These are the horizontal tubes that act as the convective surfaces. They are typically 150. They are in place by getting fixed in the vertical tube plates through expansion or else by screwing into the holes.

The former is the most commonly followed design practice compared to the latter. This setting is meant to mitigate the bulging effect caused by the high steam pressure.

4. Combustion Chamber

The combustion chamber, the floor, and the sides of the furnace are fitted with refractory material, which acts as a protective lining against abrasion, destructive heating, and corrosion.

combustion chamber of cochran boiler

5. Hand-Hole

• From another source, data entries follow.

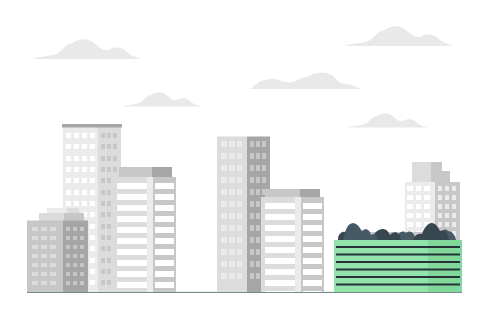
<!DOCTYPE html>
<html lang="en">
<head>
<meta charset="utf-8">
<title>City skyline with green building</title>
<style>
:root {
  --paper: #ffffff;
  --cloud: #e9e9e9;
  --pale: #ebebeb;
  --light: #dcdcdc;
  --mid: #c7c7c7;
  --dark: #a6a6a6;
  --green: #92e3a9;
  --green-side: #80d99a;
  --ink: #263238;
  --leaf: #455a64;
  --leaf-dark: #37474f;
}
html, body { margin: 0; background: var(--paper); overflow: hidden; }
svg { display: block; width: 488px; height: 319px; }
.cloud { fill: var(--cloud); }
.paper { fill: var(--paper); }
.pale { fill: var(--pale); }
.light { fill: var(--light); }
.mid { fill: var(--mid); }
.dark { fill: var(--dark); }
.green { fill: var(--green); }
.green-side { fill: var(--green-side); }
.leaf { fill: var(--leaf); }
.leaf-dark { fill: var(--leaf-dark); }
.slats { stroke: var(--ink); stroke-width: 2; }
.ground { stroke: var(--leaf); stroke-width: 0.8; }
</style>
</head>
<body>
<svg viewBox="0 0 488 319" role="img" aria-label="Grey city skyline with one green building under drifting clouds">
  <defs>
    <path id="cloud" d="M0 20C5 17 12 18 20 16C30 14 30 5 40 4C46 -1 56 -1 62 5C66 8 69 12 75 11C81 7 89 8 93 12C97 17 102 17 108 20Z"/>
    <g id="tower-front-row">
      <rect x="66" width="5" height="5"/><rect x="74" width="5" height="5"/><rect x="82" width="5" height="5"/><rect x="90" width="5" height="5"/>
    </g>
    <g id="tower-side-row">
      <rect x="101" width="4" height="5"/><rect x="107" width="4" height="5"/><rect x="113" width="4" height="5"/>
    </g>
    <g id="low-front-row">
      <rect x="32" width="6" height="4"/><rect x="41" width="6" height="4"/><rect x="50" width="6" height="4"/>
    </g>
    <g id="low-side-row">
      <rect x="66" width="4" height="4"/><rect x="73" width="4" height="4"/><rect x="80" width="4" height="4"/>
    </g>
    <g id="slab-front-row">
      <rect x="221" width="6" height="6"/><rect x="229" width="6" height="6"/><rect x="237" width="5" height="6"/>
    </g>
    <g id="slab-side-row">
      <rect x="250" width="4" height="6"/><rect x="256" width="4" height="6"/><rect x="262" width="4" height="6"/>
    </g>
    <g id="rear-front-row">
      <rect x="407" width="6" height="5"/><rect x="416" width="5" height="5"/><rect x="424" width="6" height="5"/>
    </g>
    <g id="rear-side-row">
      <rect x="438" width="4" height="5"/><rect x="445" width="4" height="5"/><rect x="452" width="4" height="5"/>
    </g>
    <g id="band-pair">
      <path d="M4 0H34V6H4ZM42 0H61V6H42Z"/>
    </g>
    <g id="banded-block">
      <rect class="light" width="34" height="115"/>
      <rect class="pale" x="34" width="6" height="115"/>
      <rect class="mid" x="40" width="23" height="115"/>
      <g class="paper">
        <use href="#band-pair" y="6"/><use href="#band-pair" y="17"/><use href="#band-pair" y="28"/><use href="#band-pair" y="39"/><use href="#band-pair" y="50"/>
        <use href="#band-pair" y="61"/><use href="#band-pair" y="72"/><use href="#band-pair" y="83"/><use href="#band-pair" y="94"/><use href="#band-pair" y="105"/>
      </g>
    </g>
    <clipPath id="short-block-clip"><rect width="63" height="95"/></clipPath>
  </defs>

  <rect class="paper" width="488" height="319"/>

  <g id="clouds" class="cloud">
    <use href="#cloud" x="33" y="39"/>
    <use href="#cloud" x="345" y="26"/>
    <use href="#cloud" transform="translate(122 92) scale(.73)"/>
    <use href="#cloud" transform="translate(348 113) scale(.73)"/>
    <path d="M250 89C256 86 257 80 266 80C273 77 278 80 285 82C295 84 298 78 307 77C314 73 325 70 333 76C338 80 338 84 347 84C354 85 356 88 362 89Z"/>
  </g>

  <line class="ground" x1="27" y1="292.4" x2="462" y2="292.4"/>

  <g id="left-tower">
    <rect class="pale" x="63" y="127" width="35" height="165"/>
    <rect class="light" x="98" y="127" width="23" height="165"/>
    <rect class="dark" x="62" y="124" width="60" height="3.5"/>
    <g class="paper">
      <use href="#tower-front-row" y="133"/><use href="#tower-front-row" y="144"/><use href="#tower-front-row" y="156"/><use href="#tower-front-row" y="167"/><use href="#tower-front-row" y="178"/><use href="#tower-front-row" y="190"/><use href="#tower-front-row" y="201"/>
      <use href="#tower-front-row" y="212"/><use href="#tower-front-row" y="224"/><use href="#tower-front-row" y="235"/><use href="#tower-front-row" y="246"/><use href="#tower-front-row" y="258"/><use href="#tower-front-row" y="269"/><use href="#tower-front-row" y="280"/>
    </g>
    <g class="mid">
      <use href="#tower-side-row" y="133"/><use href="#tower-side-row" y="144"/><use href="#tower-side-row" y="156"/><use href="#tower-side-row" y="167"/><use href="#tower-side-row" y="178"/><use href="#tower-side-row" y="190"/><use href="#tower-side-row" y="201"/>
      <use href="#tower-side-row" y="212"/><use href="#tower-side-row" y="224"/><use href="#tower-side-row" y="235"/><use href="#tower-side-row" y="246"/><use href="#tower-side-row" y="258"/><use href="#tower-side-row" y="269"/><use href="#tower-side-row" y="280"/>
    </g>
  </g>

  <g id="left-banded-building">
    <rect class="mid" x="119" y="167" width="33" height="10"/>
    <rect class="dark" x="152" y="167" width="20" height="10"/>
    <use href="#banded-block" x="113" y="177"/>
  </g>

  <g id="left-low-building">
    <rect class="pale" x="47" y="208" width="20" height="5"/>
    <rect class="light" x="67" y="208" width="12" height="5"/>
    <rect class="light" x="39" y="213" width="25" height="8"/>
    <rect class="mid" x="64" y="213" width="20" height="8"/>
    <rect class="mid" x="27" y="220.5" width="36" height="71.5"/>
    <rect class="dark" x="63" y="220.5" width="25" height="71.5"/>
    <g class="light">
      <use href="#low-front-row" y="227"/><use href="#low-front-row" y="236"/><use href="#low-front-row" y="245"/><use href="#low-front-row" y="254"/><use href="#low-front-row" y="263"/><use href="#low-front-row" y="272"/><use href="#low-front-row" y="281"/>
    </g>
    <g class="mid">
      <use href="#low-side-row" y="227"/><use href="#low-side-row" y="236"/><use href="#low-side-row" y="245"/><use href="#low-side-row" y="254"/><use href="#low-side-row" y="263"/><use href="#low-side-row" y="272"/><use href="#low-side-row" y="281"/>
    </g>
  </g>

  <g id="middle-slab">
    <rect class="light" x="217" y="136.5" width="30" height="155.5"/>
    <rect class="dark" x="247" y="136.5" width="23" height="155.5"/>
    <g class="pale">
      <use href="#slab-front-row" y="141"/><use href="#slab-front-row" y="153"/><use href="#slab-front-row" y="165"/><use href="#slab-front-row" y="177"/><use href="#slab-front-row" y="189"/><use href="#slab-front-row" y="201"/>
      <use href="#slab-front-row" y="213"/><use href="#slab-front-row" y="225"/><use href="#slab-front-row" y="237"/><use href="#slab-front-row" y="249"/><use href="#slab-front-row" y="261"/><use href="#slab-front-row" y="273"/>
    </g>
    <g class="mid">
      <use href="#slab-side-row" y="141"/><use href="#slab-side-row" y="153"/><use href="#slab-side-row" y="165"/><use href="#slab-side-row" y="177"/><use href="#slab-side-row" y="189"/><use href="#slab-side-row" y="201"/>
      <use href="#slab-side-row" y="213"/><use href="#slab-side-row" y="225"/><use href="#slab-side-row" y="237"/><use href="#slab-side-row" y="249"/><use href="#slab-side-row" y="261"/><use href="#slab-side-row" y="273"/>
    </g>
  </g>

  <g id="middle-banded-building">
    <rect class="mid" x="265" y="189" width="35" height="8"/>
    <rect class="dark" x="300" y="189" width="20" height="8"/>
    <g transform="translate(261 197)">
      <use href="#banded-block" clip-path="url(#short-block-clip)"/>
    </g>
  </g>

  <g id="right-rear-building">
    <rect class="mid" x="432" y="171" width="18" height="11"/>
    <rect class="light" x="412" y="162" width="19" height="20"/>
    <rect class="mid" x="431" y="162" width="11" height="20"/>
    <rect class="pale" x="405" y="182" width="30" height="58"/>
    <rect class="mid" x="435" y="182" width="25" height="58"/>
    <g class="paper">
      <use href="#rear-front-row" y="186"/><use href="#rear-front-row" y="195"/><use href="#rear-front-row" y="204"/><use href="#rear-front-row" y="213"/><use href="#rear-front-row" y="222"/><use href="#rear-front-row" y="231"/>
    </g>
    <g class="pale">
      <use href="#rear-side-row" y="186"/><use href="#rear-side-row" y="195"/><use href="#rear-side-row" y="204"/><use href="#rear-side-row" y="213"/><use href="#rear-side-row" y="222"/><use href="#rear-side-row" y="231"/>
    </g>
  </g>

  <g id="roof-garden">
    <rect class="mid" x="366" y="232" width="72" height="8"/>
    <path class="leaf" d="M396 240C397 234 402 229 406 233C411 229 414 234 415 237C417 234 422 235 424 240Z"/>
    <path class="leaf-dark" d="M338 240C338 235 341 231 345 232C348 233 349 237 349 240ZM372 240C373 234 377 229 383 229C387 229 389 233 390 235C394 230 400 232 401 240Z"/>
    <path class="leaf" d="M343 240C345 233 346 224 353 223C359 224 360 229 362 231C366 227 370 230 371 235C375 232 377 236 377 240Z"/>
    <path class="leaf" d="M438 240C440 232 444 227 448 231C452 231 455 235 456 240Z"/>
    <path class="leaf-dark" d="M413 240C415 235 418 233 422 234C424 229 427 223 432 223C438 224 438 230 441 231C446 229 448 235 449 240Z"/>
  </g>

  <g id="green-building">
    <rect class="green" x="334" y="240" width="94" height="52"/>
    <rect class="green-side" x="428" y="240" width="34" height="52"/>
    <path class="slats" d="M336 247H460M336 254.5H460M336 262H460M336 269.5H460M336 277H460M336 284.5H460"/>
  </g>
</svg>
</body>
</html>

For cleaning and inspection of the lower parts in the water space, a number of hand holes are provided in the lower section of the outer shell.

6. Gusset Stays

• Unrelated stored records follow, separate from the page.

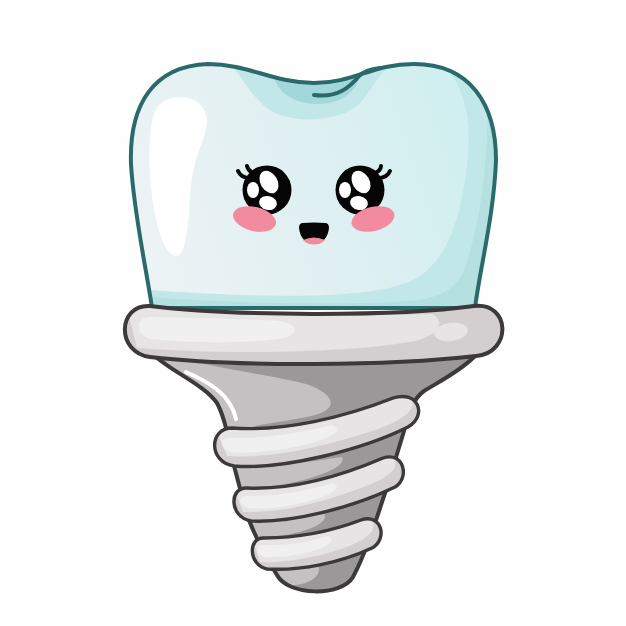
<!DOCTYPE html>
<html lang="en">
<head>
<meta charset="utf-8">
<title>Dental implant character</title>
<style>
:root {
  --paper: #fefefe;
  --crown-line: #2b6a6b;
  --crown-shade: #c2e7e9;
  --crown-deep: #a3d8da;
  --metal-line: #3b393a;
  --metal-dark: #9a9899;
  --metal-mid: #c3c1c2;
  --ring: #d3cfd0;
  --ring-light: #e6e4e5;
  --ring-shine: #f1f0f1;
  --ink: #050505;
  --blush: #f28ba0;
  --white: #fff;
}
html, body { margin: 0; width: 626px; height: 626px; overflow: hidden; background: var(--paper); }
svg { display: block; }
.crown-outline { fill: none; stroke: var(--crown-line); stroke-width: 4; stroke-linejoin: round; }
.crown-shade { fill: var(--crown-shade); }
.crown-deep { fill: var(--crown-deep); }
.metal-outline { fill: none; stroke: var(--metal-line); stroke-width: 4; stroke-linejoin: round; }
.thread-outline { fill: none; stroke: var(--metal-line); stroke-width: 3.4; stroke-linejoin: round; }
.metal-dark { fill: var(--metal-dark); }
.metal-mid { fill: var(--metal-mid); }
.ring { fill: var(--ring); }
.ring-light { fill: var(--ring-light); }
.ring-shine { fill: var(--ring-shine); }
.white { fill: var(--white); }
.ink { fill: var(--ink); }
.blush { fill: var(--blush); }
.lash { fill: none; stroke: var(--ink); stroke-width: 4; stroke-linecap: round; }
</style>
</head>
<body>
<svg width="626" height="626" viewBox="0 0 626 626" role="img" aria-label="Smiling tooth crown on a dental implant screw">
  <defs>
    <linearGradient id="crown-fill" gradientUnits="userSpaceOnUse" x1="140" y1="240" x2="470" y2="130">
      <stop offset="0" stop-color="#edf3f5"/>
      <stop offset=".45" stop-color="#e1f0f2"/>
      <stop offset="1" stop-color="#d0eff0"/>
    </linearGradient>
    <path id="crown" d="M152 308C147 272 134 215 131 164C129 105 153 66 208 64C248 64 274 83 314 83C354 83 372 64 414 64C470 64 496 104 496 160C494 215 480 268 475 308Z"/>
    <path id="post" d="M156 357C176 374 204 385 217 403C225 418 229 440 233 462L247 515C256 540 268 560 277 575C288 596 341 597 353 577C366 553 376 520 387 487L404 431C408 412 414 398 424 391C442 380 460 371 474 357Z"/>
    <path id="collar" d="M150 306C230 316 395 317 474 306C511 302 512 353 476 356C390 366 237 367 150 357C116 353 117 304 150 306Z"/>
    <path id="thread-top" d="M232 428C284 432 345 417 393 398C418 390 428 415 408 427C364 449 284 470 234 466C208 462 209 428 232 428Z"/>
    <path id="thread-middle" d="M247 488C292 490 341 476 383 458C404 451 410 478 395 487C352 508 291 523 251 521C229 517 229 487 247 488Z"/>
    <path id="thread-bottom" d="M264 538C298 538 332 531 361 520C382 513 388 539 372 548C340 563 300 571 267 569C248 565 248 537 264 538Z"/>
    <clipPath id="crown-clip"><use href="#crown"/></clipPath>
    <clipPath id="post-clip"><use href="#post"/></clipPath>
    <clipPath id="collar-clip"><use href="#collar"/></clipPath>
    <clipPath id="thread-top-clip"><use href="#thread-top"/></clipPath>
    <clipPath id="thread-middle-clip"><use href="#thread-middle"/></clipPath>
    <clipPath id="thread-bottom-clip"><use href="#thread-bottom"/></clipPath>
  </defs>

  <g id="tooth-crown">
    <use href="#crown" fill="url(#crown-fill)"/>
    <g clip-path="url(#crown-clip)">
      <path class="crown-shade" d="M440 60C464 84 473 120 467 165C461 218 448 257 419 277C385 298 290 300 150 290V320H500V60Z"/>
      <path class="crown-deep" opacity=".45" d="M487 90C490 150 481 218 467 262C459 288 443 298 410 301C330 306 230 303 150 297V320H500V90Z"/>
      <path class="crown-shade" d="M228 62C246 80 254 105 280 115C307 124 344 119 360 103C374 88 378 72 396 62L314 84Z"/>
      <path class="crown-deep" d="M274 78C279 93 293 103 316 104C341 104 354 94 361 75L314 84Z"/>
    </g>
    <path class="white" d="M164 101C179 93 205 97 207 119C207 137 197 150 192 177C188 205 190 238 181 253C174 261 166 251 161 237C151 207 148 168 150 138C151 119 155 106 164 101Z"/>
    <use href="#crown" class="crown-outline"/>
    <path class="crown-outline" stroke-linecap="round" d="M314 95C338 98 350 87 359 76C364 71 372 69 380 68"/>
  </g>

  <g id="face">
    <g id="left-eye">
      <path class="lash" d="M250 178Q241 178 238 171M255 174Q248 171 247 166"/>
      <circle class="ink" cx="267" cy="190" r="24.5"/>
      <ellipse class="white" cx="269" cy="182" rx="8.5" ry="12" transform="rotate(-30 269 182)"/>
      <ellipse class="white" cx="253" cy="190" rx="6" ry="8"/>
      <ellipse class="white" cx="268" cy="203" rx="9" ry="7" transform="rotate(12 268 203)"/>
    </g>
    <g id="right-eye">
      <path class="lash" d="M378 178Q387 178 390 171M373 174Q381 171 381 166"/>
      <circle class="ink" cx="360" cy="190" r="24.5"/>
      <ellipse class="white" cx="361" cy="182" rx="8.5" ry="12" transform="rotate(-30 361 182)"/>
      <ellipse class="white" cx="345" cy="190" rx="6" ry="8"/>
      <ellipse class="white" cx="359" cy="203" rx="9" ry="7" transform="rotate(12 359 203)"/>
    </g>
    <ellipse class="blush" cx="254.500" cy="219" rx="22" ry="12" transform="rotate(14 254.500 219)"/>
    <ellipse class="blush" cx="373" cy="219" rx="22" ry="12" transform="rotate(-14 373 219)"/>
    <path class="ink" d="M303 223Q314 222 325 223Q329 223 329 228C328 238 322 244 314 244C306 244 300 238 299 228Q299 223 303 223Z"/>
    <path class="blush" d="M303 240Q314 235 325 240Q321 244.500 314 244.500Q307 244.500 303 240Z"/>
  </g>

  <g id="implant-post">
    <use href="#post" class="metal-dark"/>
    <g clip-path="url(#post-clip)">
      <path class="metal-mid" d="M150 350C210 369 270 374 306 384C336 394 340 410 311 416C285 422 254 424 230 433L215 400Z"/>
      <path class="metal-mid" d="M230 462C270 468 307 462 342 457C346 466 325 474 303 480C280 486 260 488 240 490Z"/>
      <path class="metal-mid" d="M245 518C275 522 298 518 324 513C329 522 312 529 295 533C280 537 265 538 252 540Z"/>
      <path class="metal-mid" d="M268 567C288 570 306 568 318 565C322 574 313 583 296 585C284 587 275 580 268 567Z"/>
    </g>
    <path d="M186 372C214 384 231 397 236 419" fill="none" stroke="var(--white)" stroke-width="4" stroke-linecap="round"/>
    <use href="#post" class="metal-outline"/>
  </g>

  <g id="screw-threads">
    <g id="upper-thread">
      <use href="#thread-top" class="ring"/>
      <g clip-path="url(#thread-top-clip)">
        <path class="ring-light" d="M214 425C290 435 350 415 408 395C422 407 403 421 372 431C325 446 274 459 227 456Z"/>
        <path class="ring-shine" d="M229 438C262 439 301 433 331 425C345 428 334 437 315 442C286 450 252 454 232 452C219 448 219 438 229 438Z"/>
      </g>
      <use href="#thread-top" class="thread-outline"/>
    </g>
    <g id="middle-thread">
      <use href="#thread-middle" class="ring"/>
      <g clip-path="url(#thread-middle-clip)">
        <path class="ring-light" d="M233 486C290 493 340 476 392 456C405 470 380 482 350 492C315 504 280 513 243 512Z"/>
        <path class="ring-shine" d="M247 496C276 497 306 491 333 483C343 487 331 495 316 499C291 507 264 510 248 508C237 505 239 496 247 496Z"/>
      </g>
      <use href="#thread-middle" class="thread-outline"/>
    </g>
    <g id="lower-thread">
      <use href="#thread-bottom" class="ring"/>
      <g clip-path="url(#thread-bottom-clip)">
        <path class="ring-light" d="M251 536C295 541 333 530 371 518C381 532 361 543 335 551C311 558 286 563 260 562Z"/>
        <path class="ring-shine" d="M263 545C287 546 309 542 328 536C337 540 326 547 313 551C295 556 276 558 264 557C255 554 256 545 263 545Z"/>
      </g>
      <use href="#thread-bottom" class="thread-outline"/>
    </g>
  </g>

  <g id="collar-ring">
    <use href="#collar" class="ring"/>
    <g clip-path="url(#collar-clip)">
      <path class="ring-light" d="M125 300C240 318 350 316 432 314C446 320 440 335 415 341C350 353 230 355 137 348Z"/>
      <path class="ring-shine" d="M151 317C195 318 244 319 278 321C300 323 300 336 278 339C238 344 190 343 151 339C134 335 135 317 151 317Z"/>
      <ellipse class="ring-light" cx="451" cy="332" rx="17" ry="9" transform="rotate(-8 451 332)"/>
    </g>
    <use href="#collar" class="metal-outline"/>
  </g>
</svg>
</body>
</html>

Rigidity is provided to the top of the combustion chamber by means of the supports known as gusset stays. It is shown in the figure. Their purpose is to transfer the stresses from the top of the combustion chamber to the boiler shell.

It is worth noting that the hemispherical tops of the boiler shell and the furnace, which forms the bottom of the pressure space, do not require any stays as such.

7. Ogee Ring

The bottom of the furnace is connected with the cylindrical shell through a special thick ring called an ogee ring. It is pressed out of its thicker plating in order to prevent grooving due to little circulation of water in this area and, thereby, sled deposition from the boiler water.

Ogee Ring of Cochran Boiler

Enough refractory material should be fitted here to prevent the radiant heat from falling on the ogee ring and thus keep it from overheating and distortion due to scaling and sedimentation.

8. Manhole

Internal access to the Cochran boiler is provided through the manhole drilled in the upper section of the outer shell.

2-D Sketches

All the three 2-D sketches of the Cochran boiler are shown below.

2-D Sketches of the Cochran Boiler

In its operation, the hot flue gases produced in the fire-box enter into a small pipe called a flue pipe. From the flue pipe, they travel through the combustion chamber, which is lined with refractory material, and strike the shell plate of the boiler at the back end of the combustion chamber.

The rear side of the combustion chamber is settled in fire bricks, which, when dismantled, allow room for the cleaning and maintenance of the smoke tubes. The back plate is specific in its operation: it is used to direct the gases into the smoke tubes, which are surrounded by water. The flue gases accumulate in the smoke box from smoke tubes. From there, they move towards the uptake or chimney for exit.


There are a number of industrial benefits to using the Cochran boiler, such as due to its:

  1. Steady steam output is required for steady loads.
  2. Small footprint.
  3. Compact, heavier, and sturdier design.
  4. Seamless (jointless) furnace design.
  5. Quicker steam generation due to its small design.
  6. Easy to install and readily integrate with the existing set-up: as an exhaust gas boiler by using the heat from the exhaust of the internal combustion engine to generate steam.
  7. Reliable operation with little design variations by numerous manufacturers.
  8. There is no requirement to maintain large feed-water reservoirs.
  9. Compatible with solid as well as liquid fuels, although oil-firing is common in sea-going vessels.


There are indubitably some operational limitations of the Cochran boiler, which are articulated below:

  1. Relatively marginal evaporative capacity compared with modern industrial boilers.
  2. Comparatively higher thermal inertia, which makes it less suitable a choice for applications where rapid change in steam demand is required.
  3. Continuous maintenance of the smoke tubes to prevent soot deposits.
  4. More specific fuel consumption and, thereof elevated operational cost.
  5. Pronounced vulnerability to non-uniform structural stresses and strains due to its vertical design.


In industry, it can replace the Cornish boiler and Lancashire boiler with added benefits and higher thermal efficiency.

As stated previously for these boilers, Cochran boilers find their inevitable applications in a number of operations carried out in the pharmaceutical, textile, hospitality, wood and lumber, paper and pulp, food, and chemical industries.

They are easily integrated as an important component with HVAC systems for heating large buildings.